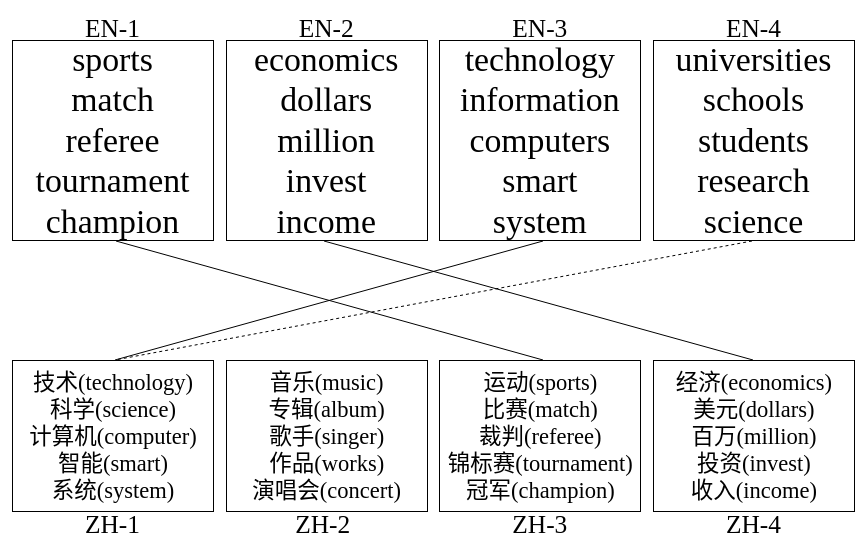
<!DOCTYPE html>
<html lang="en">
<head>
<meta charset="utf-8">
<title>Topic alignment between English and Chinese</title>
<style>
:root { --ink: #000; --paper: #fff; }
* { box-sizing: border-box; margin: 0; padding: 0; }
body { width: 867px; height: 552px; overflow: hidden; background: var(--paper); }
.diagram {
  position: relative; width: 867px; height: 552px; padding: 17px 12px 0;
  color: var(--ink); text-align: center; white-space: nowrap;
  font-family: "Liberation Serif", "Noto Sans CJK SC", serif; font-weight: 300;
}
.topics { display: flex; justify-content: space-between; width: 843px; }
.topic { width: 202px; }
.topic h2 { font-size: 25.4px; font-weight: 400; line-height: 23px; padding-right: 1px; }
.topic ul { list-style: none; border: 1px solid var(--ink); display: flex; flex-direction: column; align-items: center; }
.english ul { height: 201px; font-size: 33.8px; line-height: 40.4px; padding-right: 1px; }
.english li:first-child { margin-top: -1px; }
.english li { flex: none; }
.chinese { margin-top: 119px; }
.chinese ul { height: 152px; padding-top: 8px; font-size: 22.5px; line-height: 27px; }
.chinese h2 { line-height: 25px; }
.chinese .shifted { padding-right: 8px; }
.links { position: absolute; left: 0; top: 0; fill: none; stroke: var(--ink); stroke-width: 1; }
.links .weak { stroke-dasharray: 3 3; }
</style>
</head>
<body>
<main class="diagram">
  <section class="topics english">
    <article class="topic">
      <h2>EN-1</h2>
      <ul><li>sports</li><li>match</li><li>referee</li><li>tournament</li><li>champion</li></ul>
    </article>
    <article class="topic">
      <h2>EN-2</h2>
      <ul><li>economics</li><li>dollars</li><li>million</li><li>invest</li><li>income</li></ul>
    </article>
    <article class="topic">
      <h2>EN-3</h2>
      <ul><li>technology</li><li>information</li><li>computers</li><li>smart</li><li>system</li></ul>
    </article>
    <article class="topic">
      <h2>EN-4</h2>
      <ul><li>universities</li><li>schools</li><li>students</li><li>research</li><li>science</li></ul>
    </article>
  </section>

  <section class="topics chinese" lang="zh-CN">
    <article class="topic">
      <ul><li>技术(technology)</li><li>科学(science)</li><li>计算机(computer)</li><li>智能(smart)</li><li>系统(system)</li></ul>
      <h2>ZH-1</h2>
    </article>
    <article class="topic">
      <ul><li>音乐(music)</li><li>专辑(album)</li><li>歌手(singer)</li><li>作品(works)</li><li>演唱会(concert)</li></ul>
      <h2 class="shifted">ZH-2</h2>
    </article>
    <article class="topic">
      <ul><li>运动(sports)</li><li>比赛(match)</li><li>裁判(referee)</li><li>锦标赛(tournament)</li><li>冠军(champion)</li></ul>
      <h2>ZH-3</h2>
    </article>
    <article class="topic">
      <ul><li>经济(economics)</li><li>美元(dollars)</li><li>百万(million)</li><li>投资(invest)</li><li>收入(income)</li></ul>
      <h2>ZH-4</h2>
    </article>
  </section>

  <svg class="links" width="867" height="552" viewBox="0 0 867 552" aria-hidden="true">
    <line x1="116" y1="241" x2="543" y2="360"/>
    <line x1="324" y1="241" x2="753" y2="360"/>
    <line x1="543" y1="241" x2="115" y2="360"/>
    <line class="weak" x1="752" y1="241" x2="115" y2="360"/>
  </svg>
</main>
</body>
</html>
........
◆ WHAT TO WORK ON ◆
Where does the string "paper" occur in the data above? Copy every line that holds it.

◆ TASK RESPONSE ◆
:root { --ink: #000; --paper: #fff; }
body { width: 867px; height: 552px; overflow: hidden; background: var(--paper); }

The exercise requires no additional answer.